Yoga means union or the act of uniting and connecting. It is derived from the etymology of the root word yuj, meaning to yoke or join. In the context of the philosophy of Yoga this is the joining of the individual self ([wiki]atman[/wiki]) with the univeral self ([wiki]brahman[/wiki]) which can also be interpreted as joining the soul with god. However, a more secular interpretation is the joining of the mind, body and soul or self-realization. In other words, Yoga is any practice which brings one into union with their true self or restores them to their original and pure state of harmony.

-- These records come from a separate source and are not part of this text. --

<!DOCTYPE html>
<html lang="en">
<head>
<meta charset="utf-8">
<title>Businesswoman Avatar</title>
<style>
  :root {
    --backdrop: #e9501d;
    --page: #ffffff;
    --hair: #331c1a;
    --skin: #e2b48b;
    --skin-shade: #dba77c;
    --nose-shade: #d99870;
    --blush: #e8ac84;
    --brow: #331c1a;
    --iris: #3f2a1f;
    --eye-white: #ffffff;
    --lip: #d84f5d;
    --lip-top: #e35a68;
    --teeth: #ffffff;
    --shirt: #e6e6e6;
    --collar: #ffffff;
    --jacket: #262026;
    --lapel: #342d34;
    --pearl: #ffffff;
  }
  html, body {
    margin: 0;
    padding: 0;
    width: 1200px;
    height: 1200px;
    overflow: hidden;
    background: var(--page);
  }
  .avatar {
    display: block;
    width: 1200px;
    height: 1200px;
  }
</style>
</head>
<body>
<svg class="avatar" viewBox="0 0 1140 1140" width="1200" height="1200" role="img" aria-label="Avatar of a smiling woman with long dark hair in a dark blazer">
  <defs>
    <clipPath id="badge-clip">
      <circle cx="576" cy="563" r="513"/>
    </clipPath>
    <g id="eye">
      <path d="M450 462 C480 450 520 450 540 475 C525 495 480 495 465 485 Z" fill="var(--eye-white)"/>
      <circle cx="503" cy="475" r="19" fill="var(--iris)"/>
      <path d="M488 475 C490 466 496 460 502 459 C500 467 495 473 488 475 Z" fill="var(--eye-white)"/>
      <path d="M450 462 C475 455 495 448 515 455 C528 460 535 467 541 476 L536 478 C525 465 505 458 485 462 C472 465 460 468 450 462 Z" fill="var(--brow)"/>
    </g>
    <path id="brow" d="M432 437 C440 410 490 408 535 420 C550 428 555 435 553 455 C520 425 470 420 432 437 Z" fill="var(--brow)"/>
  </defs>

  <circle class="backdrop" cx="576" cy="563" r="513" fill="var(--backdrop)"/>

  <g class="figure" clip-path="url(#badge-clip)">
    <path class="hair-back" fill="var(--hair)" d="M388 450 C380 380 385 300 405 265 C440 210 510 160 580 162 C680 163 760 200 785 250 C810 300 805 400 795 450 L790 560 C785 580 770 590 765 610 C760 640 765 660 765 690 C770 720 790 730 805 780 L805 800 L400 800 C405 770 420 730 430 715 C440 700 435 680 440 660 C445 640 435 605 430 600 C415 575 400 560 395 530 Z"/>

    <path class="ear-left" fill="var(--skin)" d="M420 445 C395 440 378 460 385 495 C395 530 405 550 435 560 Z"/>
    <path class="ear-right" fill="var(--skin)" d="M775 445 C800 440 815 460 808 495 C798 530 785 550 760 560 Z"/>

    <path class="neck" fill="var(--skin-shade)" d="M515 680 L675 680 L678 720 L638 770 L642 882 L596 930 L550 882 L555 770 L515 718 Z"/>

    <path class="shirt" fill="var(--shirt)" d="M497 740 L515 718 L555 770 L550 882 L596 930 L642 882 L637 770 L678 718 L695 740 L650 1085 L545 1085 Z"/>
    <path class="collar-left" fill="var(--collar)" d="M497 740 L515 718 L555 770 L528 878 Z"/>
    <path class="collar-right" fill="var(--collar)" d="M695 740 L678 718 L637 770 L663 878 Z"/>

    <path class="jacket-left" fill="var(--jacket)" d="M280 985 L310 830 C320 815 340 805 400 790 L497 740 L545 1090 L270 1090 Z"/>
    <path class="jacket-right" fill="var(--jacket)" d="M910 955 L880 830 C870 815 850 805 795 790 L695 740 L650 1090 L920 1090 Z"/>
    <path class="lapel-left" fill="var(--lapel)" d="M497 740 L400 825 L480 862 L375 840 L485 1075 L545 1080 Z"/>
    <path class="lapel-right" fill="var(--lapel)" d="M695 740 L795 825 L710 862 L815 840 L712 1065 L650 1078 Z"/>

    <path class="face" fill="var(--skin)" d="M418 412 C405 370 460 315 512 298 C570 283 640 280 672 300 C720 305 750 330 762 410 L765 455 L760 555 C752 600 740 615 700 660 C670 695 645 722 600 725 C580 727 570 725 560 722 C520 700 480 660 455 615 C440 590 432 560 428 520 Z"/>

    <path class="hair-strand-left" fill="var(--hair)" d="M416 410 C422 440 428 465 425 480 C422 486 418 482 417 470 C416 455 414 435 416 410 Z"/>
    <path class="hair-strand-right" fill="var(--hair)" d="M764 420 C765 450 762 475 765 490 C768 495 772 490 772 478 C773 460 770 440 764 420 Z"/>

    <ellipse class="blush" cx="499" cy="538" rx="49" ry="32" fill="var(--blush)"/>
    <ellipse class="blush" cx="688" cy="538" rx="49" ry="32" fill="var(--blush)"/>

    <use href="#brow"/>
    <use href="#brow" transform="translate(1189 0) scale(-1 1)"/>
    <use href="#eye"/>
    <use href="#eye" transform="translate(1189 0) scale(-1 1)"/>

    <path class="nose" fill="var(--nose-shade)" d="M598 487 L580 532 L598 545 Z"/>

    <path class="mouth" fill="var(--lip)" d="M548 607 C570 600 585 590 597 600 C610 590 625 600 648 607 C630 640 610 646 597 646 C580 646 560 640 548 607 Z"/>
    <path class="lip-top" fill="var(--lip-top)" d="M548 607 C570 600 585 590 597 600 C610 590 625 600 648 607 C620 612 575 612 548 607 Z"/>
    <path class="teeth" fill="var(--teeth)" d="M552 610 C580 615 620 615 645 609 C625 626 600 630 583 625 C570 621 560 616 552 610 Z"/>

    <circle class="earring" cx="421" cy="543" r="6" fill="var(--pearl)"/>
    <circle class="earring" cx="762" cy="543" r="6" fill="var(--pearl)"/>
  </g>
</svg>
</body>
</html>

It is often misunderstood that Yoga means to merge with god, but this is not strictly true, but only an interpretation of one sect of a school of Hindu philosophy called [wiki]Vedanta[/wiki], known as [wiki]advaita[/wiki] (non dualism). Other sects such as [wiki]dvaita[/wiki] (dualism) and [wiki]visheshadvaita[/wiki] (special non dualism) interpret yoga as either having a revelation of god or becoming one with god.

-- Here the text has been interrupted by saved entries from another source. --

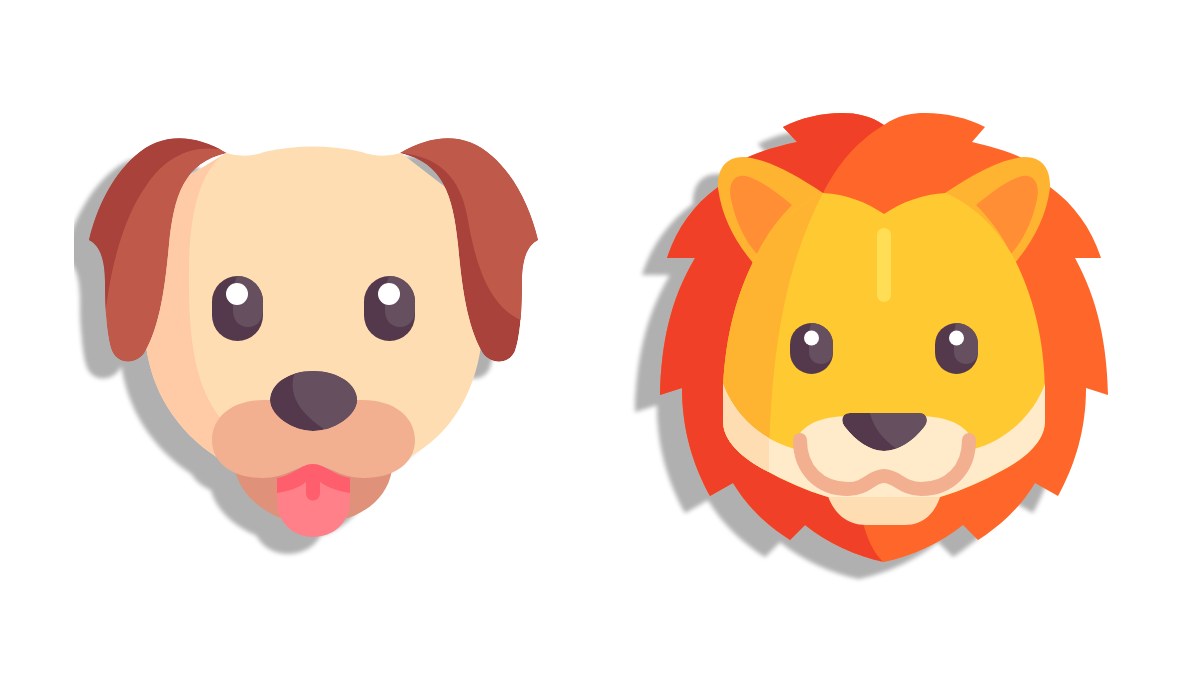
<!DOCTYPE html>
<html lang="en">
<head>
<meta charset="utf-8">
<title>Dog and lion</title>
<style>
:root {
  --paper: #ffffff;
  --ear-brown: #bf5a4b;
  --ear-brown-dark: #a8423b;
  --fur: #ffddb3;
  --fur-shade: #ffcba6;
  --muzzle: #f2b091;
  --jaw: #df917a;
  --tongue: #ff8088;
  --tongue-dark: #ff5f6c;
  --ink: #53394b;
  --ink-light: #665060;
  --mane: #ff6629;
  --mane-dark: #f04128;
  --gold: #ffc931;
  --gold-shade: #ffb431;
  --gold-light: #ffde55;
  --ear-orange: #ff8e35;
  --cream: #ffebc9;
}
html, body { margin: 0; height: 100%; overflow: hidden; background: var(--paper); }
svg { display: block; width: 1200px; height: 675px; }
.ear-brown { fill: var(--ear-brown); }
.ear-brown-dark { fill: var(--ear-brown-dark); }
.fur { fill: var(--fur); }
.fur-shade { fill: var(--fur-shade); }
.muzzle { fill: var(--muzzle); }
.jaw { fill: var(--jaw); }
.tongue { fill: var(--tongue); }
.tongue-dark { fill: var(--tongue-dark); }
.ink { fill: var(--ink); }
.ink-light { fill: var(--ink-light); }
.glint { fill: var(--paper); }
.mane { fill: var(--mane); }
.mane-dark { fill: var(--mane-dark); }
.gold { fill: var(--gold); }
.gold-shade { fill: var(--gold-shade); }
.gold-light { fill: var(--gold-light); }
.ear-orange { fill: var(--ear-orange); }
.cream { fill: var(--cream); }
.smile { fill: none; stroke: var(--muzzle); stroke-width: 14; stroke-linecap: round; stroke-linejoin: round; }
</style>
</head>
<body>
<svg viewBox="0 0 1200 675" role="img" aria-label="A dog's head and a lion's head side by side">
  <defs>
    <filter id="cast-shadow" filterUnits="userSpaceOnUse" x="0" y="0" width="1200" height="675" color-interpolation-filters="sRGB">
      <feDropShadow dx="-25" dy="17" stdDeviation="2" flood-color="#000000" flood-opacity=".31"/>
    </filter>
    <clipPath id="dog-frame"><rect x="74" y="100" width="480" height="480"/></clipPath>

    <path id="dog-face-shape" d="M226 153 Q246 159 264 152 Q313 141 362 152 Q381 159 401 153 L462 200 L481 346 C474 395 450 435 408 458 L218 458 C175 430 152 390 146 346 L150 200Z"/>
    <clipPath id="dog-face"><use href="#dog-face-shape"/></clipPath>

    <path id="dog-ear-shape" d="M227 153 C192 133 161 133 135 156 C111 177 96 210 89 240 C99 245 105 258 105 282 C105 318 108 340 112 351 C118 365 137 365 145 352 C160 325 165 288 169 245 C174 195 184 163 227 153Z"/>
    <clipPath id="dog-ear"><use href="#dog-ear-shape"/></clipPath>

    <path id="dog-nose-shape" d="M313 371 C338 371 357 384 357 400 C357 416 333 431 313 431 C293 431 270 416 270 400 C270 384 288 371 313 371Z"/>
    <clipPath id="dog-nose"><use href="#dog-nose-shape"/></clipPath>

    <clipPath id="dog-tongue"><path d="M277 478 C292 476 301 464 313 464 C325 464 335 476 350 478 V501 C350 523 333 537 313 537 C294 537 277 523 277 501Z"/></clipPath>

    <g id="dog-eye">
      <rect class="ink" width="51" height="65" rx="25.5"/>
      <path class="ink-light" d="M25 0 C39 0 51 11 51 26 V34 C51 44 45 51 36 51 C27 51 21 44 21 35 V12Z"/>
      <circle class="glint" cx="25" cy="18" r="11"/>
    </g>

    <path id="mane-shape" d="M884 125 C898 115 912 113 925 113 C947 113 967 118 985 127 L972 142 C994 147 1014 153 1030 162 L1050 187 C1075 205 1092 230 1101 258 L1075 258 C1098 300 1107 345 1108 395 L1086 388 C1086 430 1075 465 1058 496 L1035 483 C1020 508 1000 526 978 540 L963 525 C941 543 912 556 884 562 C856 556 827 543 805 525 L790 540 C768 526 748 508 733 483 L710 496 C693 465 682 430 682 388 L660 395 C661 345 670 300 695 258 L667 258 C676 230 693 205 718 187 L738 162 C754 153 774 147 797 142 L783 127 C801 118 821 113 842 113 C857 113 871 116 884 125Z"/>
    <clipPath id="mane-clip"><use href="#mane-shape"/></clipPath>

    <g id="lion-ear">
      <path class="gold-shade" d="M830 197 L823 193 C796 175 770 160 745 157 C726 156 717 169 718 188 C722 218 735 241 753 263 L800 260Z"/>
      <path class="ear-orange" d="M792 205 C775 191 760 180 746 176 C733 174 728 185 731 199 C735 220 745 241 757 254 C766 235 778 219 792 205Z"/>
    </g>

    <path id="lion-face-shape" d="M823 193 C846 194 866 202 884 214 C902 202 923 194 946 193 C981 209 1003 237 1016 262 C1036 303 1044 345 1045 388 V421 C1045 441 1026 458 1003 470 C983 481 963 490 940 497 H828 C805 490 785 481 765 470 C742 458 723 441 723 421 V388 C725 345 733 303 753 262 C766 237 788 209 823 193Z"/>
    <clipPath id="lion-face"><use href="#lion-face-shape"/></clipPath>

    <path id="lion-nose-shape" d="M850 413 H919 C927 413 929 421 924 427 C913 441 898 451 884 451 C870 451 856 441 845 427 C840 421 842 413 850 413Z"/>
    <clipPath id="lion-nose"><use href="#lion-nose-shape"/></clipPath>

    <g id="lion-eye">
      <rect class="ink" width="43" height="51" rx="21.5"/>
      <path class="ink-light" d="M21 0 C33 0 43 9 43 21 V28 C43 36 38 41 31 41 C24 41 19 36 19 29 V9Z"/>
      <circle class="glint" cx="21.5" cy="15" r="7.5"/>
    </g>
  </defs>

  <g id="dog" clip-path="url(#dog-frame)">
    <g filter="url(#cast-shadow)">
      <path class="jaw" d="M235 470 C240 492 257 508 280 518 H348 C371 510 388 494 392 470Z"/>
      <use class="fur" href="#dog-face-shape"/>
      <g clip-path="url(#dog-face)">
        <path class="fur-shade" d="M229 150 C196 171 188 224 189 285 C189 345 197 390 222 420 V470 H130 V150Z"/>
      </g>

      <g id="dog-left-ear" clip-path="url(#dog-ear)">
        <use class="ear-brown" href="#dog-ear-shape"/>
        <path class="ear-brown-dark" d="M240 155 C202 140 170 152 148 183 C124 216 111 264 105 316 L80 320 V120 H240Z"/>
      </g>
      <g id="dog-right-ear" transform="matrix(-1 0 0 1 627 0)" clip-path="url(#dog-ear)">
        <use class="ear-brown-dark" href="#dog-ear-shape"/>
        <path class="ear-brown" d="M227 153 C188 156 167 178 160 215 C152 262 139 306 106 320 L80 320 V120 H227Z"/>
      </g>

      <path class="muzzle" d="M264 400 H362 C396 400 415 418 415 440 C415 464 393 478 364 478 C340 478 329 465 313 465 C297 465 287 478 262 478 C234 478 212 464 212 440 C212 418 231 400 264 400Z"/>

      <g id="dog-tongue-group" clip-path="url(#dog-tongue)">
        <rect class="tongue" x="277" y="460" width="73" height="80"/>
        <path class="tongue-dark" d="M277 460 H350 V493 C338 491 328 488 320 482 V493 C320 503 306 503 306 493 V482 C299 488 289 491 277 493Z"/>
      </g>

      <g clip-path="url(#dog-nose)">
        <use class="ink" href="#dog-nose-shape"/>
        <path class="ink-light" d="M298 365 C287 386 291 408 327 431 H365 V365Z"/>
      </g>
      <use href="#dog-eye" x="212" y="276"/>
      <use href="#dog-eye" x="364" y="276"/>
    </g>
  </g>

  <g id="lion" filter="url(#cast-shadow)">
    <use class="mane" href="#mane-shape"/>
    <g clip-path="url(#mane-clip)">
      <path class="mane-dark" d="M884 125 C856 142 838 164 823 193 L780 300 L820 490 L863 523 C868 541 874 553 884 563 H640 V100 H884Z"/>
    </g>

    <use href="#lion-ear"/>
    <use href="#lion-ear" transform="matrix(-1 0 0 1 1768 0)"/>

    <path class="fur" d="M826 490 H942 C937 513 923 525 905 525 H866 C847 525 832 513 826 490Z"/>

    <g id="lion-head" clip-path="url(#lion-face)">
      <rect class="gold" x="720" y="190" width="330" height="310"/>
      <path class="gold-shade" d="M823 193 C787 262 769 350 769 480 H715 V193Z"/>
      <path class="cream" d="M723 384 C735 416 763 441 795 449 C795 427 818 416 850 416 H918 C950 416 973 427 974 449 C1005 441 1033 416 1045 384 V500 H723Z"/>
      <path class="fur" d="M723 384 C732 408 748 426 769 438 V480 H715Z"/>
    </g>
    <rect class="gold-light" x="877" y="228" width="14" height="74" rx="7"/>

    <path class="smile" d="M800 440 C800 470 820 489 848 489 C867 489 871 476 884 476 C897 476 902 489 921 489 C949 489 969 470 969 440"/>

    <g clip-path="url(#lion-nose)">
      <use class="ink" href="#lion-nose-shape"/>
      <path class="ink-light" d="M869 410 C873 427 882 439 897 449 H935 V410Z"/>
    </g>
    <use href="#lion-eye" x="790" y="323"/>
    <use href="#lion-eye" x="935" y="323"/>
  </g>
</svg>
</body>
</html>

Another very popular definition of Yoga is given by [wiki]Patanjali[/wiki] in the second sutra of the [wiki]Yoga sutras[/wiki], “Yogas chit-vritti nirodha” meaning Yoga is the cessation of the modifications of the field of consciousness. These modifications are known as [I]chit-vrittis[/I] roughly meaning thought waves or thought activity. In other words the total stilling of the mind is Yoga. This leads to the goal of Yoga which is union with the self. Patanjali’s definition can be regarded as a scientific definition of what Yoga is doing at the process level.